Personal note. I'm not walking five inches away from that fire, even if I do need to take a piss. It's Alaska, and it's cold.
You can interpret these characters by your own means, either if they were weak and couldn't carry on if they wanted to, or their death was meant to be. This aspect made this film sooo much more than I was expecting.
The story is very simple. It's just these guys trying to survive the Alaskan wilderness. It doesn't stray from much more than that. It's easy to follow, and there isn't much in the way of a twist. However, the way it's told makes it more interesting, which separates this wilderness survival story from the re-enacted reality shows like I Survived and I Shouldn't Be Alive(or whatever it's called).
Now for the final bit: the ending. The some movie goer would not like this ending. A.K.A., it's a cliff hanger. Just as Ottway is about to face the alpha of the wolf pack, in a mono e mono fight, strapping knives and broken bottles to his fist, the camera glances over his eyes as his father's poem is read out loud, and it flashes to black. That is the final scene of this movie. I know that my own family doesn't appreciate this kind of ending, so I wasn't sure if my parents would end up liking it or not if they saw it. (This movie is never coming to small town, AZ anyway, so I might not have to deal with that.)
I for one, love this ending. It's left up for interpretation. Not in the fashion of Pan's Labyrinth where you decide if she was a real princess, or she was hallucinating while she died. The Grey leaves you thinking of the story that comes after that final scene. Depending on what you believe the film is about, and what your impression was of it as a whole, you may think that he died without a chance, simply because Alaska's super-wolves suck and they are too powerful anyway, or you could believe that he did kill the alpha, and he was saved afterwards. My personal ending?
The ending that I thought of, was that Ottway was successful in fighting the Alpha. However, this fight was so severe, that even though he did kill the alpha, the injuries he sustained ended up killing him, and the last thought would be seeing his wife again. It might be a little cliche, but that's what I think happened.
I love this movie, but there was one thing that was missing from me wanting to marry it. I have no idea what it is though. I'm thinking it was possibly the one scene where they leap over a cliff to climb down some trees to safety. They lost a character, and it wouldn't have helped them anyway, except maybe an hour's worth of time making their way down the cliff. Did that make me hate it? Of course not.
Normal Rating - 4.5
Spill Rating - Full Price

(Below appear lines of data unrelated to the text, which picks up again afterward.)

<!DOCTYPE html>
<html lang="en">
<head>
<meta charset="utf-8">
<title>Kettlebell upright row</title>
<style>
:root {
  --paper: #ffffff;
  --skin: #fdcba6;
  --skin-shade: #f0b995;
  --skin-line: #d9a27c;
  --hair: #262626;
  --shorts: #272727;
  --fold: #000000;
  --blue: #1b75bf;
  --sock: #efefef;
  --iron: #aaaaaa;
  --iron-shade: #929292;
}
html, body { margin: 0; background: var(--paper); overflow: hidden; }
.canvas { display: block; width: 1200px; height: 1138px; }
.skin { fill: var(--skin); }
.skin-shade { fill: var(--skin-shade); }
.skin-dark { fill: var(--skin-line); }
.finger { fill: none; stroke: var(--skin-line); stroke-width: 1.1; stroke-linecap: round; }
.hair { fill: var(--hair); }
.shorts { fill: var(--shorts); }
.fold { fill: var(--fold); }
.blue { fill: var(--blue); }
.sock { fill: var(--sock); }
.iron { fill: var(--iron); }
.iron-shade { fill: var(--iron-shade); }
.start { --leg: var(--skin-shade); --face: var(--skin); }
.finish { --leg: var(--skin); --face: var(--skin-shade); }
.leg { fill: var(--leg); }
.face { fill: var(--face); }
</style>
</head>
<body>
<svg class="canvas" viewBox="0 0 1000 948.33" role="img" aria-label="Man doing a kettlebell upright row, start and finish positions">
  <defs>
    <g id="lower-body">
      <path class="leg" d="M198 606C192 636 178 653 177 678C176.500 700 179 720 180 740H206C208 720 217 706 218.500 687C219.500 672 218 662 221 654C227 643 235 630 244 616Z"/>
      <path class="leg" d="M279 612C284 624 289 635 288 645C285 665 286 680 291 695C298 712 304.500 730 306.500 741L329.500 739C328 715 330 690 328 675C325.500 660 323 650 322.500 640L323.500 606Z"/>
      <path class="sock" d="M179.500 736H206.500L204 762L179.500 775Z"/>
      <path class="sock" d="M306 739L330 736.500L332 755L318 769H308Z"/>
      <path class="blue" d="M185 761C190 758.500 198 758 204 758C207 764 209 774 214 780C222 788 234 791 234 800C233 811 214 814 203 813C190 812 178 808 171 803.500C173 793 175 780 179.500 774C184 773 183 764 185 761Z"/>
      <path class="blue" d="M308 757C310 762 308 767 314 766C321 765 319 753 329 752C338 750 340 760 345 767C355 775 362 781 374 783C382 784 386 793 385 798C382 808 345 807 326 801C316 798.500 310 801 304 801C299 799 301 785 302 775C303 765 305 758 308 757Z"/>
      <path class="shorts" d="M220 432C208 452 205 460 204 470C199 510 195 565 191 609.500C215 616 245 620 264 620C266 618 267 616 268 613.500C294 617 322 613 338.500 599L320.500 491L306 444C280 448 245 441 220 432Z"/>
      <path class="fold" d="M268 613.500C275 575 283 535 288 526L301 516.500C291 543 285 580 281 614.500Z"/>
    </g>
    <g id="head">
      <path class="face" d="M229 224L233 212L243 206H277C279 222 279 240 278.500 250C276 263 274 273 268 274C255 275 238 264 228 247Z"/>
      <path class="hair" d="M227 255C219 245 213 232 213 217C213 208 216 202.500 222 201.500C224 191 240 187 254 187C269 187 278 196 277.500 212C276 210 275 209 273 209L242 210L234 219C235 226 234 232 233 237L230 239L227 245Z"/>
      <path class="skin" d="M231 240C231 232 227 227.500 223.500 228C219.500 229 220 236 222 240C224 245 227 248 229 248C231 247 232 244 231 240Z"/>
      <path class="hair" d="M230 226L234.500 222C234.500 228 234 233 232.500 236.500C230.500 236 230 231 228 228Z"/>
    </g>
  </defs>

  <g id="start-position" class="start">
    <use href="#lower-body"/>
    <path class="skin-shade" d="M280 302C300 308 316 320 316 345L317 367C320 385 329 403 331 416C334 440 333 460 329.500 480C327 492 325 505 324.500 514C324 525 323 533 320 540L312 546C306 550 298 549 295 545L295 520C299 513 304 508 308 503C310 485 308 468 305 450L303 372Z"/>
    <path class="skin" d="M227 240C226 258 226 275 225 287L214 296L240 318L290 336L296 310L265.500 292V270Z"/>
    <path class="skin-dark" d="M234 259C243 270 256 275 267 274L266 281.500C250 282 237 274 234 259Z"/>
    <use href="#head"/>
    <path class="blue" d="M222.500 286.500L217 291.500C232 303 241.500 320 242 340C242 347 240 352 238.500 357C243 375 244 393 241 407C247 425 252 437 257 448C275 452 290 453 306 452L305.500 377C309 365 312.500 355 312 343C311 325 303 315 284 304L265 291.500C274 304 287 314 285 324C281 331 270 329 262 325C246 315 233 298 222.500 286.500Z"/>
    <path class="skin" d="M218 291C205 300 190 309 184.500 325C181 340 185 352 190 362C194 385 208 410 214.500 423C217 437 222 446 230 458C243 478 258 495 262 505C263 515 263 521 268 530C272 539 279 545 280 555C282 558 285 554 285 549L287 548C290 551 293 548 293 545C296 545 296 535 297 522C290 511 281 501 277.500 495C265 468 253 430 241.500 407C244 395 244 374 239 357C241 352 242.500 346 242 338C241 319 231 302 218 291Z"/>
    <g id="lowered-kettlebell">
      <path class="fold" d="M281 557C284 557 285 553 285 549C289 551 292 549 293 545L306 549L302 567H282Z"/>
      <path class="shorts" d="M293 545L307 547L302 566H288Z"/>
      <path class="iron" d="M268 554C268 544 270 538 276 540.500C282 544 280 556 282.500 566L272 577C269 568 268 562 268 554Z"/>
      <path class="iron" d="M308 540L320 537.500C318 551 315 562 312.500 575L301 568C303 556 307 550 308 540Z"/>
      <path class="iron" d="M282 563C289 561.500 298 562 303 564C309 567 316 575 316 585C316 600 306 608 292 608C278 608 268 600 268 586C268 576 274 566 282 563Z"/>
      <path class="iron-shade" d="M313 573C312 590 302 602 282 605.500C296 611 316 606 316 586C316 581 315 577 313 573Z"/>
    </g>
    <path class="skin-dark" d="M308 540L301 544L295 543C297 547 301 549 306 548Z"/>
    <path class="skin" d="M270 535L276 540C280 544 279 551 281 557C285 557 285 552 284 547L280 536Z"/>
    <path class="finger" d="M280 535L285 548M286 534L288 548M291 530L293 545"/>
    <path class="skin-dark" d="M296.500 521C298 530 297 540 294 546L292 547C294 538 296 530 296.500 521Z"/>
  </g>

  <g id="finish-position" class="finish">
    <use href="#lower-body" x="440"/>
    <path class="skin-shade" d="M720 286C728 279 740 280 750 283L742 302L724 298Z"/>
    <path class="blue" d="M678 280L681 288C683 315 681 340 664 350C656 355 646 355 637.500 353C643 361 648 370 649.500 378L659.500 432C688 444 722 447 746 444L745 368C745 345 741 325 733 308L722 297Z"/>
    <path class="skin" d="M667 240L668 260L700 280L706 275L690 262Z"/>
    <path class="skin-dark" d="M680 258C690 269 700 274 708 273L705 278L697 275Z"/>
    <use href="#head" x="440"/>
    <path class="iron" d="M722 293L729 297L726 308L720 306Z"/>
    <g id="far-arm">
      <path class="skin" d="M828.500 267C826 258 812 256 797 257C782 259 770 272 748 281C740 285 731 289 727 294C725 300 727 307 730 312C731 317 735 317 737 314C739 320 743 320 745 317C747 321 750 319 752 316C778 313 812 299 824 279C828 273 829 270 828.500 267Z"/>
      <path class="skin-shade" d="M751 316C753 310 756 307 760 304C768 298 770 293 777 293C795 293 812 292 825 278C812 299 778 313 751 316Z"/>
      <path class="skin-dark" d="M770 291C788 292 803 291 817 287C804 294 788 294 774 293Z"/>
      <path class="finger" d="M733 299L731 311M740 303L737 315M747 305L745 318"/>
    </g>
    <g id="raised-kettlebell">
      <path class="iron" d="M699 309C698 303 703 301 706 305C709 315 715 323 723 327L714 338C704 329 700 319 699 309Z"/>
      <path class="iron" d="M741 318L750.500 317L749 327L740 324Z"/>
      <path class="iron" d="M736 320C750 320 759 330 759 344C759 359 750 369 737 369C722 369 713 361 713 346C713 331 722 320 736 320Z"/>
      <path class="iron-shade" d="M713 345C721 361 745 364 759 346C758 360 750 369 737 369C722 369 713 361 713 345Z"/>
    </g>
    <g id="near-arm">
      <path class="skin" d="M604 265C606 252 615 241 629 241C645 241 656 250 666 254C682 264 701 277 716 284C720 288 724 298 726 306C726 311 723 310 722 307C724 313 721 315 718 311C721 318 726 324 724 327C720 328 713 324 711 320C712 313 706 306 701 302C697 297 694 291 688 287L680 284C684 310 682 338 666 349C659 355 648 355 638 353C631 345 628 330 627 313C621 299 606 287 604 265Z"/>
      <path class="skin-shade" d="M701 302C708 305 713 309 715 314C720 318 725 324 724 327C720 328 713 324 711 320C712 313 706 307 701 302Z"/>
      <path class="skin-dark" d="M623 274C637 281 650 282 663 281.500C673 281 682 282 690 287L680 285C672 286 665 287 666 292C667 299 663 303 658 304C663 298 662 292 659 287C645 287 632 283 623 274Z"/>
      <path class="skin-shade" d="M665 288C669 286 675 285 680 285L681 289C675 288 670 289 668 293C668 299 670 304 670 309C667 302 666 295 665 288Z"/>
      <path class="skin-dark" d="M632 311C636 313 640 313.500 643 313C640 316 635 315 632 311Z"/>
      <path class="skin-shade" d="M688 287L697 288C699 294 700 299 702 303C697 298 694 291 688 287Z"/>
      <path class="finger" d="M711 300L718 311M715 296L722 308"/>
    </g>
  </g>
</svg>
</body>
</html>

I hope you guys enjoyed this review, and if you're reading this on Spill, this would be the first you've seen of me. If you have any constructive criticism, I am very open to it. I'd like to keep this as a positive hobby.
In celebrating my 19th birthday, I'll be seeing Chronicle with my family. I'll do a review of that too, simply cause I wanna do it. Until then, talk to you later.